→ Supplied data:

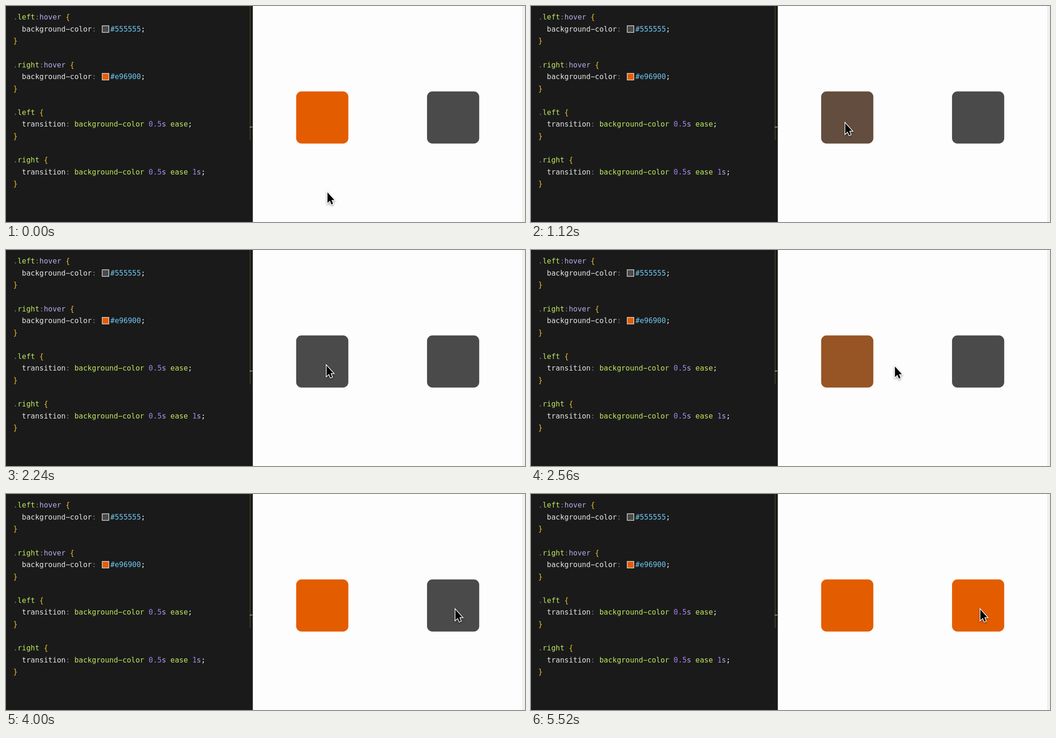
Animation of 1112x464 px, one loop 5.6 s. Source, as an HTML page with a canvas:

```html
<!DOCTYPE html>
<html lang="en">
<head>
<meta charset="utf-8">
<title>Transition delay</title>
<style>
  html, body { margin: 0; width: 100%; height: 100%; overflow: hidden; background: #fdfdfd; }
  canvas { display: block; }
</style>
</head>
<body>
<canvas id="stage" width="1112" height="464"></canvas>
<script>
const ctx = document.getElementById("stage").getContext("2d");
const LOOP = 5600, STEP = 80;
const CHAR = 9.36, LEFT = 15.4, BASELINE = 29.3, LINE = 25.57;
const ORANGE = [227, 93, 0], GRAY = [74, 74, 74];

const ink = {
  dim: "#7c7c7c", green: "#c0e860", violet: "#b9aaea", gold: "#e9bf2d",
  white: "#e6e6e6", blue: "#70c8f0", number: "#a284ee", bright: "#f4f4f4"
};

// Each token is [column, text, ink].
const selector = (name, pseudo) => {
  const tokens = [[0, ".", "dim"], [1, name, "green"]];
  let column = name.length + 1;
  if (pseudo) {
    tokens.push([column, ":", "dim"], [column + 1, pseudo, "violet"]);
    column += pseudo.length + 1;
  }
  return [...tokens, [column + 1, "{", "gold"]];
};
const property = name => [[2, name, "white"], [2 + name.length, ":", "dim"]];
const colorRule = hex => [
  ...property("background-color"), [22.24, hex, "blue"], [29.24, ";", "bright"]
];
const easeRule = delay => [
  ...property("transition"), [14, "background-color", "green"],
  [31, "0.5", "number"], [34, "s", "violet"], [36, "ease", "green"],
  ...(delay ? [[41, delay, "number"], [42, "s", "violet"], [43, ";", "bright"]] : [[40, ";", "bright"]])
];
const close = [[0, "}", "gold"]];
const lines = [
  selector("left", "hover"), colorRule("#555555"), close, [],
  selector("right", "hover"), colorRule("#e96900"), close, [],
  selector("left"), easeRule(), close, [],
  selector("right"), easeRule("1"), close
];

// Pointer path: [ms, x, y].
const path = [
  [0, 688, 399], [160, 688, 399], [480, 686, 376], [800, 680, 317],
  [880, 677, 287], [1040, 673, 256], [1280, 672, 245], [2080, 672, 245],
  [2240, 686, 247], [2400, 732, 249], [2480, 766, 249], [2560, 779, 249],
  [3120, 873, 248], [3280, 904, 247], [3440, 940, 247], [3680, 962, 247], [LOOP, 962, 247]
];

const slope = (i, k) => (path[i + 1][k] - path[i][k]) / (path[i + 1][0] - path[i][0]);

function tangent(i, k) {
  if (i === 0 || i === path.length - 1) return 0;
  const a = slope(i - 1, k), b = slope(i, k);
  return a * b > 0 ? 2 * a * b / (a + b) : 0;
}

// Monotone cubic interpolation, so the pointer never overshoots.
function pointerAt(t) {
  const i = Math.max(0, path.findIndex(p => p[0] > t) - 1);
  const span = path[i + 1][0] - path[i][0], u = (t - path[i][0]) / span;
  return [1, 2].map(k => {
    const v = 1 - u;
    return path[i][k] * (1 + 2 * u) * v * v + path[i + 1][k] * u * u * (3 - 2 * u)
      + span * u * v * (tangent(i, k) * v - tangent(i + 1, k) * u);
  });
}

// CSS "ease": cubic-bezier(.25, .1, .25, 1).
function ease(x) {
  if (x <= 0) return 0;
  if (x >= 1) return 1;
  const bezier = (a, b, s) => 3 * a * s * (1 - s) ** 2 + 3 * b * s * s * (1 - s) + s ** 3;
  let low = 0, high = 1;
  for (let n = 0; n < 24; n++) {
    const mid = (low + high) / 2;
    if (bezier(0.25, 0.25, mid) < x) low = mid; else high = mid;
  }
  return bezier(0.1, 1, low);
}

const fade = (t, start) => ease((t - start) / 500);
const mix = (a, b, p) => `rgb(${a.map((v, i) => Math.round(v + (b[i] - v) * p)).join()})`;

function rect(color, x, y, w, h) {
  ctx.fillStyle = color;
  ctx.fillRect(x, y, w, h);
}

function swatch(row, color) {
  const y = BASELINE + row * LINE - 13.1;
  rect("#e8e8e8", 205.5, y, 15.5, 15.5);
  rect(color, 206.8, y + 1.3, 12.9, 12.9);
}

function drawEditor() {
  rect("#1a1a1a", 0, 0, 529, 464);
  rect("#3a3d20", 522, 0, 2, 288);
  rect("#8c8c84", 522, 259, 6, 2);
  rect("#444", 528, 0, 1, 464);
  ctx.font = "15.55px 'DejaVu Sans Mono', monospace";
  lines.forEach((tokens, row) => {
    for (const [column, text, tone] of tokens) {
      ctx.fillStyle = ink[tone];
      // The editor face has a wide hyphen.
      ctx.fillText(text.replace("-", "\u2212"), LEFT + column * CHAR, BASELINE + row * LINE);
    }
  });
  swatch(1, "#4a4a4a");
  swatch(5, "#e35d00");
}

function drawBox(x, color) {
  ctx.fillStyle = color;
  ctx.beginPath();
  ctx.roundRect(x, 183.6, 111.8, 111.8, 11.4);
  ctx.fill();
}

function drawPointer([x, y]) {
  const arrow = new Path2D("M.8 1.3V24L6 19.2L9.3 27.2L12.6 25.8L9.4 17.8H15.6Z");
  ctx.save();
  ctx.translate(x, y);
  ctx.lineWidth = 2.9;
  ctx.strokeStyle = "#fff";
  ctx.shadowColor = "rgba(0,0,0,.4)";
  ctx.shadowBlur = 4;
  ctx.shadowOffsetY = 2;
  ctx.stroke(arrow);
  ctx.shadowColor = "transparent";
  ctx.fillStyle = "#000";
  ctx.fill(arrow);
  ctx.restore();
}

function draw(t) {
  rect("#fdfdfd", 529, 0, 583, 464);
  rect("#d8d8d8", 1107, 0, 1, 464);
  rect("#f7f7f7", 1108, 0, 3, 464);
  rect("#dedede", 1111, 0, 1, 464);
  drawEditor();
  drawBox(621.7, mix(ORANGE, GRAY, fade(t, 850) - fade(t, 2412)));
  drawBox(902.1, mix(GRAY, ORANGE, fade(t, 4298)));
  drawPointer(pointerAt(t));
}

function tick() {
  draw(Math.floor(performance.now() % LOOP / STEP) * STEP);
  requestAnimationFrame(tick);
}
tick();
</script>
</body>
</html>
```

* * *

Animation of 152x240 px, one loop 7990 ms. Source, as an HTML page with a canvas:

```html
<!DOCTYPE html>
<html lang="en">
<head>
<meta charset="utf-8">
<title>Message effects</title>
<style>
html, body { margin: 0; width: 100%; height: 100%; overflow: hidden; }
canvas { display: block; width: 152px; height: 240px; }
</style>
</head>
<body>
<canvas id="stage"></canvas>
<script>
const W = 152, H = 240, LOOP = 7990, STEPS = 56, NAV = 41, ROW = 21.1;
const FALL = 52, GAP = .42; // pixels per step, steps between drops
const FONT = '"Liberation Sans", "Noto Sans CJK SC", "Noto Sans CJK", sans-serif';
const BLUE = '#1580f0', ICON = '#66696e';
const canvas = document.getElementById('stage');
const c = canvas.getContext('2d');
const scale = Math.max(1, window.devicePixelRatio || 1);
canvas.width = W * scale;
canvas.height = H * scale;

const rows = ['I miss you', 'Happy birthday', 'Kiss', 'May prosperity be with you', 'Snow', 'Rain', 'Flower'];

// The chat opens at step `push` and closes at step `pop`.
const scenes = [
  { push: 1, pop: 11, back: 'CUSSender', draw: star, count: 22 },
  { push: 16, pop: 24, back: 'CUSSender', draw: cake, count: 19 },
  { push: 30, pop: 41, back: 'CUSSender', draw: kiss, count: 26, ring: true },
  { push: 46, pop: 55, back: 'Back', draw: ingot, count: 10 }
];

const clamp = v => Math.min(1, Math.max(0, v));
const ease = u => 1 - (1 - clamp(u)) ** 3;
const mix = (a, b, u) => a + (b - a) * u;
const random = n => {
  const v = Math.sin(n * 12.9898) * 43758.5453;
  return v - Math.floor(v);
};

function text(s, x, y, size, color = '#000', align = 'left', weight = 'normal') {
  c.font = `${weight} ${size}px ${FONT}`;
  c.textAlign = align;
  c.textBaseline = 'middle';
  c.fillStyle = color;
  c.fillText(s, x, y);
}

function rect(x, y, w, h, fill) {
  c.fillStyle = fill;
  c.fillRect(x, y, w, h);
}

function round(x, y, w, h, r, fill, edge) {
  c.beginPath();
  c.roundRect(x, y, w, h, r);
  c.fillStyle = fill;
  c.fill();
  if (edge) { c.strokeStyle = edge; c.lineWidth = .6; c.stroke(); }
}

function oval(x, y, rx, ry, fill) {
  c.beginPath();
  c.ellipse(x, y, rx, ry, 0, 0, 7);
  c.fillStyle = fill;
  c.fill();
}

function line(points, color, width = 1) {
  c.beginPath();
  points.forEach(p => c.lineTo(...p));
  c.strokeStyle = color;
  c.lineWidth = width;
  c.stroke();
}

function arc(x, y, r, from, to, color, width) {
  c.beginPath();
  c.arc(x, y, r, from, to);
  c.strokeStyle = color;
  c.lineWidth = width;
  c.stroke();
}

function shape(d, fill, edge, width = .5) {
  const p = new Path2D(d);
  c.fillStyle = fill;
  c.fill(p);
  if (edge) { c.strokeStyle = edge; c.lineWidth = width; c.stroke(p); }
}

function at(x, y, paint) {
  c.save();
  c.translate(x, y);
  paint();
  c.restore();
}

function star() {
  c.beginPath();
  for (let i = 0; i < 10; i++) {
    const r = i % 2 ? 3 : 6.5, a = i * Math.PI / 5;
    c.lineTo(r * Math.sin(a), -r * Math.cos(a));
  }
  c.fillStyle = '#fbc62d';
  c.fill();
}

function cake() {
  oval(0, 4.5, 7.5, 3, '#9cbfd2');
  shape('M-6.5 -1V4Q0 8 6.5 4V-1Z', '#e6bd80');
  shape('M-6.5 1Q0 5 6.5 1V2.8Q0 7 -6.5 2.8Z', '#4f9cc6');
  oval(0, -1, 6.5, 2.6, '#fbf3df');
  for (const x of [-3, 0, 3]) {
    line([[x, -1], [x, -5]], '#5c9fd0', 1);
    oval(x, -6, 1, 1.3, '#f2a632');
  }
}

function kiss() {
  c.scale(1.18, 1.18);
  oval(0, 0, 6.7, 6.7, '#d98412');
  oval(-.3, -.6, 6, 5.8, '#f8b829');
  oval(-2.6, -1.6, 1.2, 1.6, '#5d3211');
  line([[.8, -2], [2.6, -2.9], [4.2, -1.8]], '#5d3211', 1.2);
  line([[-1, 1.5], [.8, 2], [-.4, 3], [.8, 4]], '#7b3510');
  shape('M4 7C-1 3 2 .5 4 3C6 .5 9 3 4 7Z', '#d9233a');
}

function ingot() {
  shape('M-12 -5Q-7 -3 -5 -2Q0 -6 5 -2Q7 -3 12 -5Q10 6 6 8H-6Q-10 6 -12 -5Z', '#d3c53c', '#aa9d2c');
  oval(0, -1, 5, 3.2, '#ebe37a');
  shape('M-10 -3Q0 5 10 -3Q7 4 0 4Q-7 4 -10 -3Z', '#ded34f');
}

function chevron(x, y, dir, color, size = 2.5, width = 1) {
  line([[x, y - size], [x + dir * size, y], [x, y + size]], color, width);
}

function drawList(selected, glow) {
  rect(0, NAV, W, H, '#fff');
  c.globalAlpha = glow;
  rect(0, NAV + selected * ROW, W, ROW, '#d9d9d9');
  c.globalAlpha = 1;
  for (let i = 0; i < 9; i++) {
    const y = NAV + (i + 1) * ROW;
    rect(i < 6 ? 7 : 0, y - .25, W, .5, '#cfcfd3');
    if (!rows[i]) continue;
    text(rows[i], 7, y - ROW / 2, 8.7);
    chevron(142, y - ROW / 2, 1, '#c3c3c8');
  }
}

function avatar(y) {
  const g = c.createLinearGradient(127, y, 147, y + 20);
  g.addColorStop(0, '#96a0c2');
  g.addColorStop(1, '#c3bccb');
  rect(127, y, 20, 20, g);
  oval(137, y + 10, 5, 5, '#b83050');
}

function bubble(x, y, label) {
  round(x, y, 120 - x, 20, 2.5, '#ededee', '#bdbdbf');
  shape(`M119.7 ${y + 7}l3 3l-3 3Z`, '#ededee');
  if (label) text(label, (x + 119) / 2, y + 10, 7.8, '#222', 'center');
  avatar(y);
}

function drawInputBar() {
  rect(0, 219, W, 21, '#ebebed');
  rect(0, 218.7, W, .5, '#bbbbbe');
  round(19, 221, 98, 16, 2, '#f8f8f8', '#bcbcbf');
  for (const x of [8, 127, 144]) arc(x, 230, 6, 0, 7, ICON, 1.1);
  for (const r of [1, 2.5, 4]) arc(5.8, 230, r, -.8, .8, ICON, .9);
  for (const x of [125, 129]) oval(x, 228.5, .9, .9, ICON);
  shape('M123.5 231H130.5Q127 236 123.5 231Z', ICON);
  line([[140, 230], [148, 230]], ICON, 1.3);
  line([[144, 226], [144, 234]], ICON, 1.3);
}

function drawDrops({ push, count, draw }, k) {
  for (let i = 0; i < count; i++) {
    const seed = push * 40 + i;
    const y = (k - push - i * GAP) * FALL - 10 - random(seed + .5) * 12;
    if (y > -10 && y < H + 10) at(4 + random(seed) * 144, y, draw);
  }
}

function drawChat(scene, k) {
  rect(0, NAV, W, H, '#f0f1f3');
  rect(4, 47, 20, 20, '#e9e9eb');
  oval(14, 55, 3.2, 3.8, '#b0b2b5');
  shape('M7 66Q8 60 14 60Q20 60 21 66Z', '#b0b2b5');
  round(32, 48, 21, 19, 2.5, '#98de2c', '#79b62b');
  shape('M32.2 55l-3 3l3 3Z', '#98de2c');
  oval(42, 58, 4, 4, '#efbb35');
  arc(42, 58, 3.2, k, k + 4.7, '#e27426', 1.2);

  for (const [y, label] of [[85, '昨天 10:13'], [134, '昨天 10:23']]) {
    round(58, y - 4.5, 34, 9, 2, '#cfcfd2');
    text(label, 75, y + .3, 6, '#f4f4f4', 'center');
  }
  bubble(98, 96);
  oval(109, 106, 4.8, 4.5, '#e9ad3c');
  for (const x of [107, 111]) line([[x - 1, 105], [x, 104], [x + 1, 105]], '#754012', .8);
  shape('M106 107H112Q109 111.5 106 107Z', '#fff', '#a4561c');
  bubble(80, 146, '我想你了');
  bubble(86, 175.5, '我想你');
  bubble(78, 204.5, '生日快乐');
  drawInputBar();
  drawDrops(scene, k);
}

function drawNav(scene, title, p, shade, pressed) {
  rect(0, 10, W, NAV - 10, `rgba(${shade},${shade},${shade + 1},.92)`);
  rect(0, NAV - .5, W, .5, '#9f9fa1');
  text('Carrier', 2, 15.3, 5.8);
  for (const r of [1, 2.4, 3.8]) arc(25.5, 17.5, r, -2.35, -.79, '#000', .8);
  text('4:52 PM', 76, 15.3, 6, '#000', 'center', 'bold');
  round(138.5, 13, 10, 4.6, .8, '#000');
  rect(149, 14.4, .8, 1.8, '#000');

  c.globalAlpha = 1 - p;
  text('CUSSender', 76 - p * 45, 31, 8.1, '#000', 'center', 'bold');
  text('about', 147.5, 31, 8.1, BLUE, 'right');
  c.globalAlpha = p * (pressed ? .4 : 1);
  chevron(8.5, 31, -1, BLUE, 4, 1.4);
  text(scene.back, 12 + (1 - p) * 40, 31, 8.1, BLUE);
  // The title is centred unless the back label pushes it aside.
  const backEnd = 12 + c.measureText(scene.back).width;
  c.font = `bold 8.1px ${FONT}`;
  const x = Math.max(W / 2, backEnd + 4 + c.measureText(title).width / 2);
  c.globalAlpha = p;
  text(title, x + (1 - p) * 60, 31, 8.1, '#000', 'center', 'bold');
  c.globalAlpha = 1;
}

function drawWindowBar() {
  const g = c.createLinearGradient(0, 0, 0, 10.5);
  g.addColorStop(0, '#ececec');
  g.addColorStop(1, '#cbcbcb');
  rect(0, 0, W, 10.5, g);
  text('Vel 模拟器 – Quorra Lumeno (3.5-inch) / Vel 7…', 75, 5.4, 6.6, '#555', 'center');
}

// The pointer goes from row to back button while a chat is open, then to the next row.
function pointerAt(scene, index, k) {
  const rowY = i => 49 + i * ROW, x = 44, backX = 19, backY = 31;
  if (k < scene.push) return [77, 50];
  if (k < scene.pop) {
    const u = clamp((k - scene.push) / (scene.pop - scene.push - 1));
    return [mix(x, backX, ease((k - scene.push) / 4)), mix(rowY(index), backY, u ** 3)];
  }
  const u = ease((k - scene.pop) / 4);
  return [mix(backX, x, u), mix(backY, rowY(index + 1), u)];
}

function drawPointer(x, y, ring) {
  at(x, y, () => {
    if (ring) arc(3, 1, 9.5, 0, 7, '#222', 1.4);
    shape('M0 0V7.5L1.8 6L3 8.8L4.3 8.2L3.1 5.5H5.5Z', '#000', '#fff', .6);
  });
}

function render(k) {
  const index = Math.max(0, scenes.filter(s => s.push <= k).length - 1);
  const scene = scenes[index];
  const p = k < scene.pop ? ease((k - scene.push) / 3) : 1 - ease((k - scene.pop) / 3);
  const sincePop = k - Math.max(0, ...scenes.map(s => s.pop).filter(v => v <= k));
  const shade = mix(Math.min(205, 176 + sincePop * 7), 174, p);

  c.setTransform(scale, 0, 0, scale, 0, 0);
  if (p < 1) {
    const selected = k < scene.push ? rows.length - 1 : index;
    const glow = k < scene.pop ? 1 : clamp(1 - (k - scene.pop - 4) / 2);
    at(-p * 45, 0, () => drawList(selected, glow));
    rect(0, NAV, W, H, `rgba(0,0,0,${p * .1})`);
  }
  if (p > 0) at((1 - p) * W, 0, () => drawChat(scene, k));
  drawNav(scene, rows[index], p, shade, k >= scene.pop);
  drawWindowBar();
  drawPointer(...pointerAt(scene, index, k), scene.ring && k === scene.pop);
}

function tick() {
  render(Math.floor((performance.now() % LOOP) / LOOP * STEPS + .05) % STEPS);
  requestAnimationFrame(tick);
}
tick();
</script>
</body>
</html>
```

→ Work required: Using the listing above, return all lines where the word "ICON" occurs.

→ Written solution:
const BLUE = '#1580f0', ICON = '#66696e';
  for (const x of [8, 127, 144]) arc(x, 230, 6, 0, 7, ICON, 1.1);
  for (const r of [1, 2.5, 4]) arc(5.8, 230, r, -.8, .8, ICON, .9);
  for (const x of [125, 129]) oval(x, 228.5, .9, .9, ICON);
  shape('M123.5 231H130.5Q127 236 123.5 231Z', ICON);
  line([[140, 230], [148, 230]], ICON, 1.3);
  line([[144, 226], [144, 234]], ICON, 1.3);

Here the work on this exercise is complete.